‘To heat a planetary surface’ for dummies; Part 3

We’re still discussing Willis Eschenbach’s ‘Steel Greenhouse’.

How come the warming EFFECT of putting the shell around the sphere is real but Eschenbach’s “back radiation” EXPLANATION of how it comes about is wrong?

Simply put, it’s because the effect doesn’t violate the 2nd Law of Thermodynamics, but the explanation does.

In Part 1 and Part 2 we established some fairly basic principles of thermodynamics that we can now put to use in analysing Eschenbach’s explanation of why and how the radiating central sphere needs to warm with the steel shell surrounding it:

“In order to maintain its thermal equilibrium, the whole system must still [after the steel shell is placed around the sphere] radiate 235 W/m2 out to space. To do this, the steel shell must warm until it is radiating at 235 watts per square metre. Of course, since a shell has an inside and an outside, it will also radiate 235 watts inward to the planet. The planet is now being heated by 235 W/m2 of energy from the interior, and 235 W/m2 from the shell. This will warm the planetary surface until it reaches a temperature of 470 watts per square metre. In vacuum conditions as described, this would be a perfect greenhouse, with no losses of any kind.”

The first part of this paragraph simply describes the necessary conditions for reaching a new dynamic equilibrium upon putting the steel shell up around the radiating sphere. Nothing mysterious about it at all.

But then (in the bolded part) Eschenbach starts ‘explaining’ how he sees this new state of dynamic equilibrium to be accomplished.

And this is where any connection to basic, ordinary physics – and hence, to the real world – appears to be lost.

Let’s parse what he’s saying: Continue reading

On Heat, the Laws of Thermodynamics and the Atmospheric Warming Effect

On average, Earth’s solar-heated global surface is warmer than the Moon’s by as much as 90 degrees Celsius! This is in spite of the fact that the mean solar flux – evened out globally and across the diurnal cycle – absorbed by the latter is almost 80% more intense than the one absorbed by the former.

The Earth’s global surface, absorbing on average 165 W/m2 from the Sun, has a mean temperature of ~288K (+15°C).

The Moon’s global surface, absorbing on average 295 W/m2 from the Sun, has a mean temperature of >200K (-75°C).
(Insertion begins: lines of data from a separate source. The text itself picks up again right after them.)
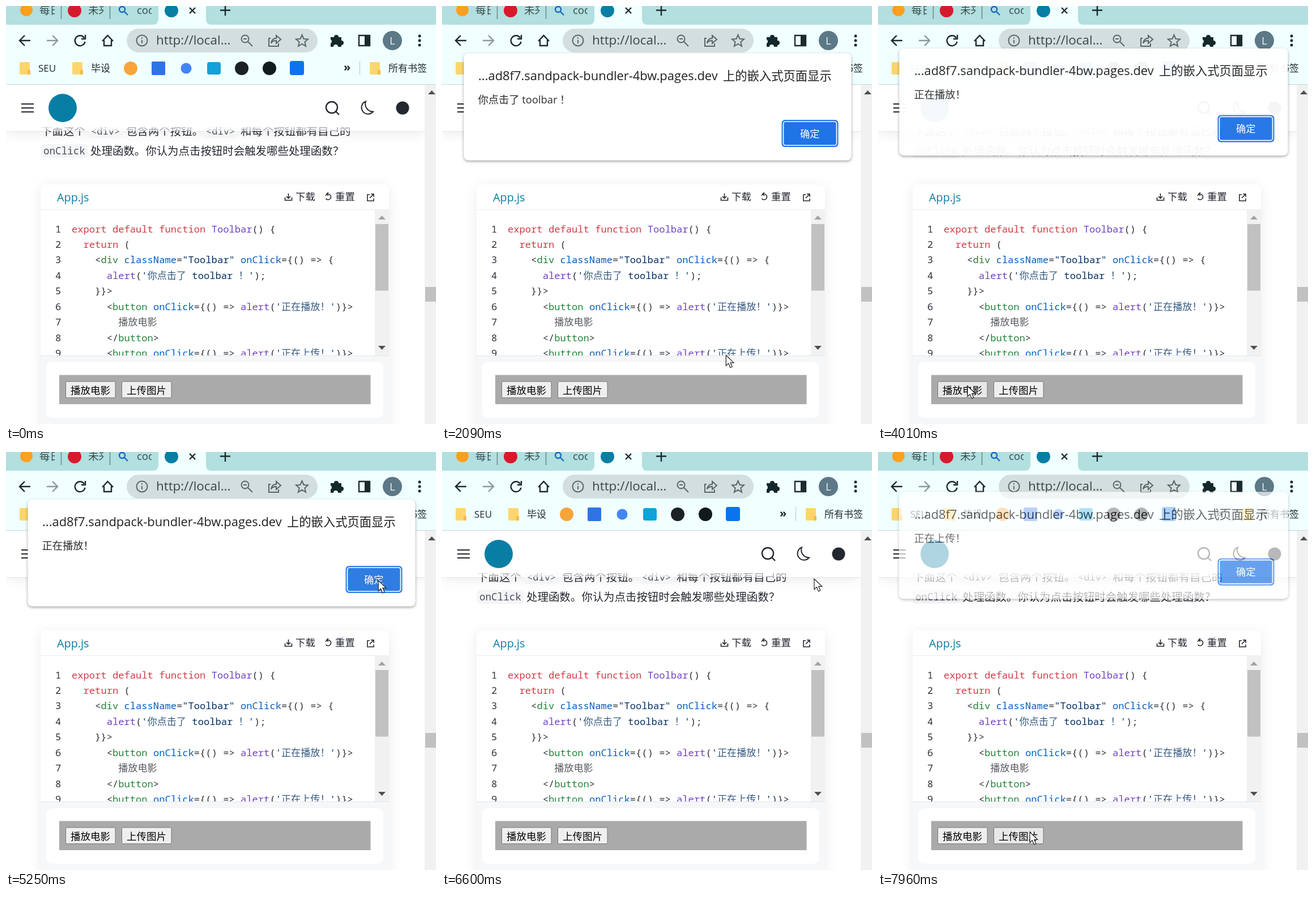
Recreate the animation shown at these times as an HTML page. Size 759 px wide and 738 px high, loop 8 s.

```html
<!DOCTYPE html>
<html lang="zh-CN">
<head>
<meta charset="utf-8">
<title>事件传播</title>
<style>
html, body { margin: 0; width: 100%; height: 100%; overflow: hidden; background: #fff; }
svg { display: block; width: 100%; height: 100%; }
text { font-family: "Open Sans", "Noto Sans CJK SC", "Noto Sans CJK", sans-serif; white-space: pre; fill: #23272f; }
.mono { font-family: "Noto Sans Mono", "Noto Sans CJK SC", "Noto Sans CJK", monospace; font-size: 17.14px; }
.code { fill: #2d3238; }
.inline { fill: #4a505a; font-weight: 300; }
.cjk { font-weight: 300; fill-opacity: .8; }
.key { fill: #d13b47; }
.tag { fill: #22863a; }
.attr { fill: #005cc5; }
.def { fill: #6f42c1; }
.str { fill: #032f62; }
.line { fill: none; stroke-width: 2.4; }
.chip { fill: #f4f5f7; }
.body { font-size: 19.45px; }
.chrome { font-size: 17px; fill: #1b2a2c; }
.tab { font-size: 18.5px; fill: #3b4b4d; }
.play { fill: #efefef; stroke: #767676; }
.soft { filter: drop-shadow(0 4px 11px rgba(0, 0, 0, .08)); }
.box { filter: drop-shadow(0 2px 2.5px rgba(0, 0, 0, .36)); }
</style>
</head>
<body>
<svg viewBox="0 0 759 738" preserveAspectRatio="none">
<defs>
  <clipPath id="editor"><path d="M61 360h590v257H61z"/></clipPath>
  <clipPath id="titles"><path d="M58 0h28v30H58zM144 0h28v30h-28zM230 0h27v30h-27z"/></clipPath>
  <g id="folder"><path d="M0 2q0-2 2-2h14q2 0 2 2v12h1v8H2q-2 0-2-2z" fill="#fcd66c"/><path d="M14 22v-8h5v8z" fill="#f3bd45"/></g>
</defs>
<rect width="759" height="738" fill="#fff"/>

<!-- site header -->
<path class="soft" d="M0 139h739v82H0z" fill="#fff"/>
<path d="M0 221.5h739" stroke="#e4e5e8"/>

<!-- article -->
<g class="body">
  <rect class="chip" x="145" y="209" width="61" height="24" rx="6"/>
  <rect class="chip" x="348" y="209" width="62" height="24" rx="6"/>
  <rect class="chip" x="61" y="244" width="84" height="24" rx="6"/>
  <text x="62" y="228">下面这个</text><text x="212" y="228">包含两个按钮。</text><text x="414" y="228">和每个按钮都有自己的</text>
  <text class="mono inline" x="150" y="227">&lt;div&gt;</text><text class="mono inline" x="353" y="227">&lt;div&gt;</text>
  <text class="mono inline" x="66" y="262" style="font-size:17.6px">onClick</text>
  <text x="149" y="263">处理函数。你认为点击按钮时会触发哪些处理函数？</text>
</g>
<path d="M0 139h739v75H0z" fill="#fff"/>
<path d="M0 214h739v7H0z" fill="#fff" opacity=".6"/>
<g class="line" stroke="#23272f">
  <path d="M27 173h22M27 180h22M27 187h22" stroke-width="2"/>
  <circle cx="575" cy="179" r="10"/><path d="M582 186l6 6"/>
  <path d="M635 168.500a11.500 11.500 0 1 0 13 18a13.500 13.500 0 0 1-13-18z" stroke-width="2"/>
</g>
<circle cx="100" cy="180" r="25" fill="#087ea4"/>
<circle cx="700" cy="180" r="11.5" fill="#23272f"/>

<!-- browser chrome -->
<path d="M0 0h759v138H0z" fill="#f0ffff"/>
<path d="M0 0h269v23q0 10-10 10H0zM353 0h406v33H363q-10 0-10-10z" fill="#b2dfdf"/>
<path d="M0 138.500h759" stroke="#c9d6d6"/>
<circle cx="36" cy="7" r="11" fill="#fb9f1f"/>
<circle cx="121" cy="8" r="12" fill="#d71a2b"/>
<circle cx="292" cy="8" r="12" fill="#087ea4"/>
<path d="M97.500 0v23M183.500 0v23" stroke="#6d8888" stroke-width="1.5"/>
<g class="line" stroke="#1769c2"><circle cx="205" cy="6" r="5"/><path d="M209 10l6 6"/></g>
<g clip-path="url(#titles)"><text class="tab" x="59" y="14">每日</text><text class="tab" x="145" y="14">未来</text><text class="tab" x="231" y="14">code</text></g>
<g class="line" stroke="#1b2a2c"><path d="M324 3l10 10M334 3l-10 10M387 -2v19M378 7.500h18"/></g>

<rect x="213" y="40" width="337" height="42" rx="21" fill="#d3dfdf"/>
<text x="265" y="68" font-size="22.4" style="fill:#3b4648">http://local...</text>
<g class="line" stroke="#1b2a2c">
  <path d="M43 61H25M33 52l-9 9 9 9"/>
  <path d="M72 61h18M82 52l9 9-9 9" stroke="#899b9b"/>
  <path d="M138 56a9 9 0 1 0 1.500 7M140 51v7h-7"/>
  <path d="M170 62l9.500-10 9.500 10M173 60v10h13V60"/>
  <path d="M623 52h19v18h-19z"/><path d="M637 52v18" stroke-width="8"/>
</g>
<g class="line" stroke="#5a6767" style="stroke-width:2">
  <circle cx="240" cy="61" r="9.500"/><path d="M240 60v6M240 55.500v2"/>
  <circle cx="422" cy="58" r="6.500"/><path d="M427 63l8 8M419 58h6"/>
  <path d="M467 57h-3v14h17v-5M468 66q1-9 9-9v-5l8 7-8 7v-5q-6 0-9 4z"/>
  <path d="M522.500 51l3 7 7.500.600-5.700 5 1.800 7.400-6.600-4-6.600 4 1.800-7.400-5.700-5 7.500-.600z"/>
</g>
<path d="M573 55h6a4 4 0 1 1 8 0h5v6a4 4 0 1 1 0 8v3h-6a4 4 0 0 0-8 0h-5v-6a4 4 0 0 0 0-7z" fill="#12282b"/>
<circle cx="682" cy="61" r="17" fill="#5d7886"/>
<text x="677" y="68" font-size="19" style="fill:#e8f2f4">L</text>
<g fill="#1b2a2c"><circle cx="730" cy="53" r="2.500"/><circle cx="730" cy="61" r="2.500"/><circle cx="730" cy="69" r="2.500"/></g>

<use href="#folder" x="24" y="99"/><use href="#folder" x="117" y="99"/><use href="#folder" x="642" y="99"/>
<text class="chrome" x="57" y="116">SEU</text><text class="chrome" x="150" y="116">毕设</text>
<text class="chrome" x="596" y="115" font-weight="700" style="font-size:20px">»</text><text class="chrome" x="675" y="116">所有书签</text>
<path d="M624.500 97v25" stroke="#b5cccc"/>
<circle cx="220" cy="110" r="12" fill="#f9a43a"/>
<rect x="257" y="98" width="24" height="24" rx="2" fill="#2f73e4"/>
<circle cx="318" cy="110" r="9.500" fill="#4285f4"/>
<rect x="355" y="99" width="24" height="22" rx="4" fill="#12a1d8"/>
<circle cx="416" cy="110" r="12" fill="#1b2125"/>
<circle cx="465" cy="110" r="12" fill="#111b1d"/>
<rect x="501" y="97" width="25" height="25" rx="4" fill="#0a74ee"/>

<!-- sandbox card -->
<path class="soft" d="M61 760V325q0-10 10-10h595q10 0 10 10v435z" fill="#fff"/>
<path d="M61 359.500h615" stroke="#ebecef"/>
<text x="90" y="345" font-size="19.8" font-weight="500" style="fill:#087ea4">App.js</text>
<text x="511" y="343" font-size="17.4">下载</text><text x="581" y="343" font-size="17.4">重置</text>
<g class="line" stroke="#23272f" style="stroke-width:1.6">
  <path d="M498.500 331v8M495 336l3.500 3.500 3.500-3.500M492.500 338v5h12v-5"/>
  <path d="M564 335a5 5 0 1 1 .500 5M569 329l-3 3 3 3"/>
  <path d="M642 333h-4v11h11v-4M644 332h5v5M649 332l-7 7"/>
</g>
<g id="code" clip-path="url(#editor)"></g>
<path d="M651 360h25v257h-25zM739 139h20v599h-20z" fill="#f1f1f1"/>
<path d="M652 385h23v117.500h-23zM740 496h19v26h-19z" fill="#c1c1c1"/>
<path d="M657 377l6.500-7 6.500 7z" fill="#a3a3a3"/>
<path d="M657 600l6.500 7 6.500-7zM745 156l6.500-7 6.500 7z" fill="#505050"/>
<path d="M61 617h615v121H61z" fill="#f6f7f9"/>
<path d="M61 617.500h615" stroke="#e3e5e9"/>
<rect x="71" y="629" width="595" height="98" rx="10" fill="#fff"/>
<path d="M94 651.500h549.500v51.500H94z" fill="#a9aaa9"/>
<rect class="play" x="105.500" y="663" width="87.500" height="28.700" rx="2"/>
<rect class="play" x="204.500" y="663" width="87.500" height="28.700" rx="2"/>
<text x="114" y="684.500" font-size="17.500" style="fill:#000">播放电影</text>
<text x="213" y="684.500" font-size="17.500" style="fill:#000">上传图片</text>

<g id="dialogs"></g>
<path id="cursor" d="M0 0V18.500l4.300-4 3.200 7.500 3.400-1.500-3.200-7.200h6z" fill="#fff" stroke="#222" stroke-width="1.200"/>
</svg>
<script>
const LOOP = 8000, STEP = 68.2, FIRST = 390, FADE = 215;
const $ = s => document.querySelector(s);
const clamp = v => Math.max(0, Math.min(1, v));

const source = `export default function Toolbar() {
  return (
    <div className="Toolbar" onClick={() => {
      alert('你点击了 toolbar ！');
    }}>
      <button onClick={() => alert('正在播放！')}>
        播放电影
      </button>
      <button onClick={() => alert('正在上传！')}>`;
const kinds = ['str', 'key', 'attr', 'def', 'tag', 'cjk'];
const tokens = /('[^']*'|"[^"]*")|\b(export|default|function|return)\b|\b(className|onClick)\b|\b(Toolbar|alert)\b|\b(div|button)\b|([\u4e00-\u9fff]+)/g;
const escape = s => s.replace(/</g, '&lt;').replace(/>/g, '&gt;');

function highlight(line) {
  let html = '', last = 0;
  for (const m of line.matchAll(tokens)) {
    const kind = kinds[m.slice(1).findIndex(Boolean)];
    const inner = kind === 'str'
      ? m[0].replace(/[\u4e00-\u9fff！]+/g, '<tspan class="cjk">$&</tspan>') : m[0];
    html += escape(line.slice(last, m.index)) + `<tspan class="${kind}">${inner}</tspan>`;
    last = m.index + m[0].length;
  }
  return html + escape(line.slice(last));
}

$('#code').innerHTML = source.split('\n').map((line, i) => {
  const y = 399.5 + i * 27.45;
  return `<text class="mono code" x="87" y="${y}">${i + 1}</text>
    <text class="mono code" x="116" y="${y}">${highlight(line)}</text>`;
}).join('');

// message, opening time, closing time
const alerts = [
  ['你点击了 toolbar ！', 1469, 2676],
  ['正在播放！', 3863, 5340],
  ['你点击了 toolbar ！', 5370, 6345],
  ['正在上传！', 7860, 9000]
];
$('#dialogs').innerHTML = alerts.map(([message]) => `<g>
  <rect class="box" y="83.5" height="189" rx="8" fill="#fff"/>
  <text x="64" y="131" font-size="21.9" style="fill:#202124">...ad8f7.sandpack-bundler-4bw.pages.dev</text>
  <text x="496" y="131" font-size="21.3" style="fill:#202124">上的嵌入式页面显示</text>
  <text x="63.500" y="172" font-size="18.3" style="fill:#2c2d30">${message}</text>
  <rect class="ok" x="599.500" y="201" width="100" height="48" rx="6"/>
  <rect class="ring" x="602.500" y="204" width="94" height="42" rx="4" fill="none" stroke="#fff" stroke-width="1.700"/>
  <text x="632" y="231.500" font-size="17.300" style="fill:#fff">确定</text></g>`).join('');
const dialogs = [...$('#dialogs').children];
const plays = [...document.querySelectorAll('.play')];

// time, x, y of the pointer tip
const path = [
  [390, 150, 728], [600, 185, 682], [1140, 482, 665], [1280, 495, 678],
  [1830, 495, 678], [1960, 484, 660], [2640, 653, 236], [2780, 653, 236],
  [3470, 158, 671], [4080, 158, 671], [4490, 366, 7], [4880, 620, 358],
  [5300, 660, 217], [5710, 660, 217], [5835, 660, 224], [6050, 660, 224],
  [6118, 657, 224], [6790, 657, 224], [7480, 274, 662], [7620, 268, 671], [8000, 268, 671]
];

function pointer(t) {
  const i = Math.max(1, path.findIndex(p => p[0] >= t));
  const [t0, x0, y0] = path[i - 1], [t1, x1, y1] = path[i];
  const u = clamp((t - t0) / (t1 - t0)), e = u * u * (3 - 2 * u);
  return [x0 + (x1 - x0) * e, y0 + (y1 - y0) * e];
}

function draw(t) {
  const [x, y] = pointer(t);
  const inside = (l, top, r, b) => t >= FIRST && x >= l && x <= r && y >= top && y <= b;
  $('#cursor').setAttribute('transform', `translate(${x} ${y})`);
  $('#cursor').style.display = t < FIRST ? 'none' : '';

  dialogs.forEach((g, i) => {
    const [, open, close] = alerts[i];
    const shown = Math.min(clamp((t - open) / FADE), 1 - clamp((t - close) / FADE));
    const rest = 1 - shown, box = g.querySelector('.box');
    g.style.display = shown ? '' : 'none';
    g.style.opacity = clamp(shown * 1.45);
    g.setAttribute('transform', `translate(0 ${-25 * rest})`);
    box.setAttribute('x', 38.5 - 3 * rest);
    box.setAttribute('width', 684 + 6 * rest);
    g.querySelector('.ring').style.display = t > close ? 'none' : '';
    g.querySelector('.ok').style.fill = inside(600, 201, 699, 249) ? '#2f7de2' : '#1f74e6';
  });
  plays.forEach((b, i) => {
    b.style.fill = inside(105 + 100 * i, 663, 193 + 100 * i, 692) ? '#e8e8e8' : '';
  });
}

const start = performance.now();
function tick() {
  const t = (performance.now() - start) % LOOP;
  const step = Math.floor((t - FIRST + 10) / STEP);
  draw(step < 0 ? 0 : FIRST + step * STEP);
  requestAnimationFrame(tick);
}
tick();
</script>
</body>
</html>
```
A pure solar radiative equilibrium for each of the two bodies (according to the Stefan-Boltzmann equation: Q = σT4, assuming emissivity (ε) = 1) would provide them with maximum steady-state mean global temps of 232K (-41°C) and 269K (-4°C) respectively.

As you can well gather from this, the Earth’s surface is 56 degrees warmer than its ideal solar radiative equilibrium temperature, while the lunar surface is at least 70 degrees colder than its ideal solar radiative equilibrium temperature. That’s a spread of no less than 126 degrees! On average …

Still, these two celestial bodies are at exactly the same distance from the Sun: 1AU.

So what could possibly account for this astounding difference between such close neighbours?

Very simple: The Earth has an atmosphere. The Moon doesn’t. Continue reading